(Aim of the task) Every entry below should be reproduced exactly, with all pictures left out.

(Saved data entries)
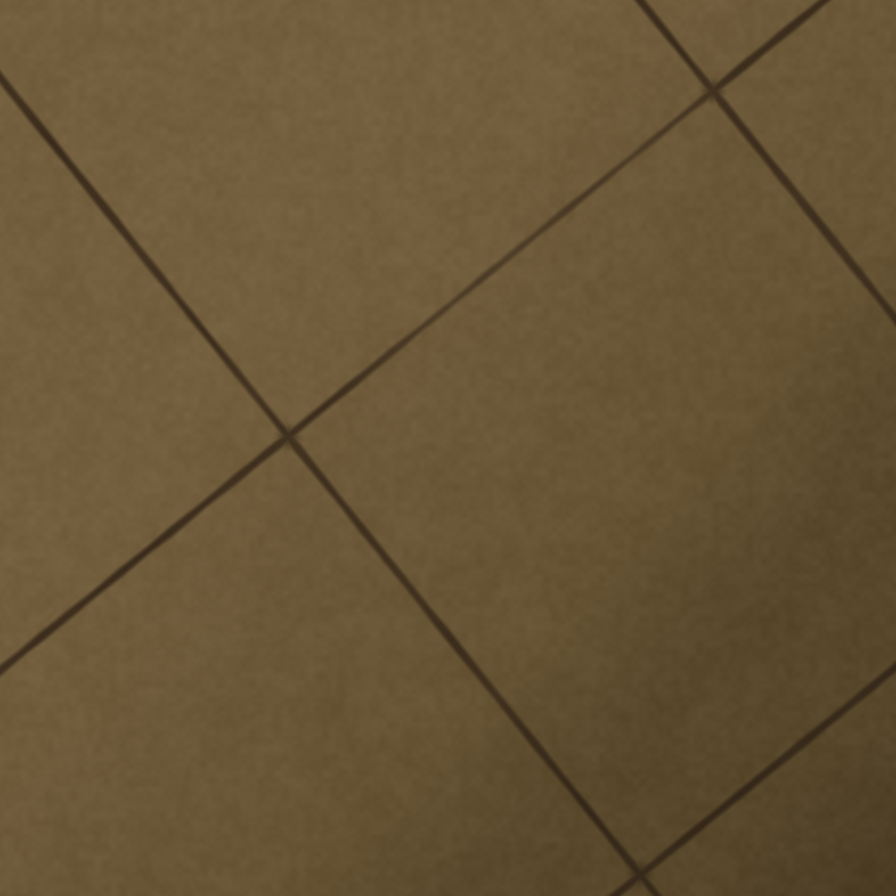
This texture is drawn by a WebGL 2 fragment shader. Its source:

```glsl
#version 300 es
precision highp float;
// Draws dim brown stone tiles on a slanted grid with soft dark joints and fine grain.
uniform vec2 u_resolution;
out vec4 fragColor;

const vec2 CORNER = vec2(0.3216, 0.5130);   // a joint crossing
const vec2 EDGE_U = vec2(0.4740, 0.3854);   // tile edge, rising
const vec2 EDGE_V = vec2(0.3932, -0.4896);  // tile edge, falling
const vec2 LIGHT_AXIS = vec2(0.75, -0.65);  // direction in which light fades

const vec3 LIT = vec3(0.450, 0.370, 0.240);
const vec3 MID = vec3(0.405, 0.332, 0.208);
const vec3 DIM = vec3(0.350, 0.285, 0.170);
const vec3 DEEP = vec3(0.285, 0.225, 0.135);
const vec3 JOINT = vec3(0.205, 0.150, 0.095);

const float JOINT_HALF = 0.0025;
const float JOINT_BLUR = 0.0050;
const float GRAIN = 0.036;
const float MOTTLE = 0.024;
const float TILE_TINT = 0.010;

float hash(vec2 p) {
    vec3 q = fract(p.xyx * vec3(0.1031, 0.1030, 0.0973));
    q += dot(q, q.yzx + 33.33);
    return fract((q.x + q.y) * q.z);
}

float noise(vec2 p) {
    vec2 i = floor(p);
    vec2 f = fract(p);
    f = f * f * (3.0 - 2.0 * f);
    vec2 x = vec2(1.0, 0.0);
    return mix(mix(hash(i), hash(i + x), f.x),
               mix(hash(i + x.yx), hash(i + 1.0), f.x), f.y);
}

float fbm(vec2 p) {
    float sum = 0.0;
    float gain = 0.5;
    for (int i = 0; i < 4; i++) {
        sum += gain * noise(p);
        p = mat2(1.6, 1.2, -1.2, 1.6) * p + 17.0;
        gain *= 0.5;
    }
    return sum;
}

// Light falls off from the upper left to the lower right
vec3 stoneColor(vec2 p) {
    float d = dot(p, LIGHT_AXIS) + 0.08 * (fbm(p * 4.0 + 30.0) - 0.5);
    vec3 c = mix(LIT, MID, smoothstep(-0.25, 0.28, d));
    c = mix(c, DIM, smoothstep(0.18, 0.45, d));
    return mix(c, DEEP, smoothstep(0.48, 0.80, d));
}

float joint(float dist, float halfWidth, float pixel) {
    float blur = max(JOINT_BLUR, pixel);
    return 1.0 - smoothstep(halfWidth - 0.3 * blur, halfWidth + blur, dist);
}

void main() {
    vec2 p = gl_FragCoord.xy / u_resolution;
    float pixel = 1.0 / min(u_resolution.x, u_resolution.y);

    // Tile coordinates and distances to the two sets of joints
    mat2 lattice = mat2(EDGE_U, EDGE_V);
    vec2 cell = inverse(lattice) * (p - CORNER);
    float area = abs(determinant(lattice));
    vec2 height = area / vec2(length(EDGE_V), length(EDGE_U));
    vec2 dist = abs(cell - round(cell)) * height;
    dist += 0.0016 * (vec2(noise(p * 30.0), noise(p * 30.0 + 50.0)) - 0.5);

    // Stone with a slight tint per tile, mottling and grain
    vec3 color = stoneColor(p);
    color += TILE_TINT * (hash(floor(cell) + 20.0) - 0.5);
    color += MOTTLE * (fbm(p * 24.0) - 0.47);
    color += GRAIN * (0.65 * noise(p * 110.0) + 0.35 * noise(p * 210.0 + 9.0) - 0.5);

    // Joints, thinner and paler along the middle of the rising one
    float worn = smoothstep(0.34, 0.50, p.x) * (1.0 - smoothstep(0.70, 0.82, p.x))
               * step(abs(cell.y), 0.5);
    float falling = joint(dist.x, JOINT_HALF, pixel);
    float rising = joint(dist.y, JOINT_HALF * (1.0 - 0.4 * worn), pixel) * (1.0 - 0.25 * worn);
    float wear = 0.80 + 0.20 * noise(p * 18.0 + 70.0);
    float crossing = 1.0 - smoothstep(0.0, 0.018, length(dist));
    float cover = max(falling, rising) * wear;
    cover = max(cover, 0.85 * crossing);
    vec3 jointColor = JOINT * mix(1.0, 0.9, smoothstep(0.2, 0.6, dot(p, LIGHT_AXIS)));
    color = mix(color, jointColor, 0.92 * cover);

    fragColor = vec4(clamp(color, 0.0, 1.0), 1.0);
}
```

(Written answer)
This texture is drawn by a WebGL 2 fragment shader. Its source:

```glsl
#version 300 es
precision highp float;
// Draws dim brown stone tiles on a slanted grid with soft dark joints and fine grain.
uniform vec2 u_resolution;
out vec4 fragColor;

const vec2 CORNER = vec2(0.3216, 0.5130);   // a joint crossing
const vec2 EDGE_U = vec2(0.4740, 0.3854);   // tile edge, rising
const vec2 EDGE_V = vec2(0.3932, -0.4896);  // tile edge, falling
const vec2 LIGHT_AXIS = vec2(0.75, -0.65);  // direction in which light fades

const vec3 LIT = vec3(0.450, 0.370, 0.240);
const vec3 MID = vec3(0.405, 0.332, 0.208);
const vec3 DIM = vec3(0.350, 0.285, 0.170);
const vec3 DEEP = vec3(0.285, 0.225, 0.135);
const vec3 JOINT = vec3(0.205, 0.150, 0.095);

const float JOINT_HALF = 0.0025;
const float JOINT_BLUR = 0.0050;
const float GRAIN = 0.036;
const float MOTTLE = 0.024;
const float TILE_TINT = 0.010;

float hash(vec2 p) {
    vec3 q = fract(p.xyx * vec3(0.1031, 0.1030, 0.0973));
    q += dot(q, q.yzx + 33.33);
    return fract((q.x + q.y) * q.z);
}

float noise(vec2 p) {
    vec2 i = floor(p);
    vec2 f = fract(p);
    f = f * f * (3.0 - 2.0 * f);
    vec2 x = vec2(1.0, 0.0);
    return mix(mix(hash(i), hash(i + x), f.x),
               mix(hash(i + x.yx), hash(i + 1.0), f.x), f.y);
}

float fbm(vec2 p) {
    float sum = 0.0;
    float gain = 0.5;
    for (int i = 0; i < 4; i++) {
        sum += gain * noise(p);
        p = mat2(1.6, 1.2, -1.2, 1.6) * p + 17.0;
        gain *= 0.5;
    }
    return sum;
}

// Light falls off from the upper left to the lower right
vec3 stoneColor(vec2 p) {
    float d = dot(p, LIGHT_AXIS) + 0.08 * (fbm(p * 4.0 + 30.0) - 0.5);
    vec3 c = mix(LIT, MID, smoothstep(-0.25, 0.28, d));
    c = mix(c, DIM, smoothstep(0.18, 0.45, d));
    return mix(c, DEEP, smoothstep(0.48, 0.80, d));
}

float joint(float dist, float halfWidth, float pixel) {
    float blur = max(JOINT_BLUR, pixel);
    return 1.0 - smoothstep(halfWidth - 0.3 * blur, halfWidth + blur, dist);
}

void main() {
    vec2 p = gl_FragCoord.xy / u_resolution;
    float pixel = 1.0 / min(u_resolution.x, u_resolution.y);

    // Tile coordinates and distances to the two sets of joints
    mat2 lattice = mat2(EDGE_U, EDGE_V);
    vec2 cell = inverse(lattice) * (p - CORNER);
    float area = abs(determinant(lattice));
    vec2 height = area / vec2(length(EDGE_V), length(EDGE_U));
    vec2 dist = abs(cell - round(cell)) * height;
    dist += 0.0016 * (vec2(noise(p * 30.0), noise(p * 30.0 + 50.0)) - 0.5);

    // Stone with a slight tint per tile, mottling and grain
    vec3 color = stoneColor(p);
    color += TILE_TINT * (hash(floor(cell) + 20.0) - 0.5);
    color += MOTTLE * (fbm(p * 24.0) - 0.47);
    color += GRAIN * (0.65 * noise(p * 110.0) + 0.35 * noise(p * 210.0 + 9.0) - 0.5);

    // Joints, thinner and paler along the middle of the rising one
    float worn = smoothstep(0.34, 0.50, p.x) * (1.0 - smoothstep(0.70, 0.82, p.x))
               * step(abs(cell.y), 0.5);
    float falling = joint(dist.x, JOINT_HALF, pixel);
    float rising = joint(dist.y, JOINT_HALF * (1.0 - 0.4 * worn), pixel) * (1.0 - 0.25 * worn);
    float wear = 0.80 + 0.20 * noise(p * 18.0 + 70.0);
    float crossing = 1.0 - smoothstep(0.0, 0.018, length(dist));
    float cover = max(falling, rising) * wear;
    cover = max(cover, 0.85 * crossing);
    vec3 jointColor = JOINT * mix(1.0, 0.9, smoothstep(0.2, 0.6, dot(p, LIGHT_AXIS)));
    color = mix(color, jointColor, 0.92 * cover);

    fragColor = vec4(clamp(color, 0.0, 1.0), 1.0);
}
```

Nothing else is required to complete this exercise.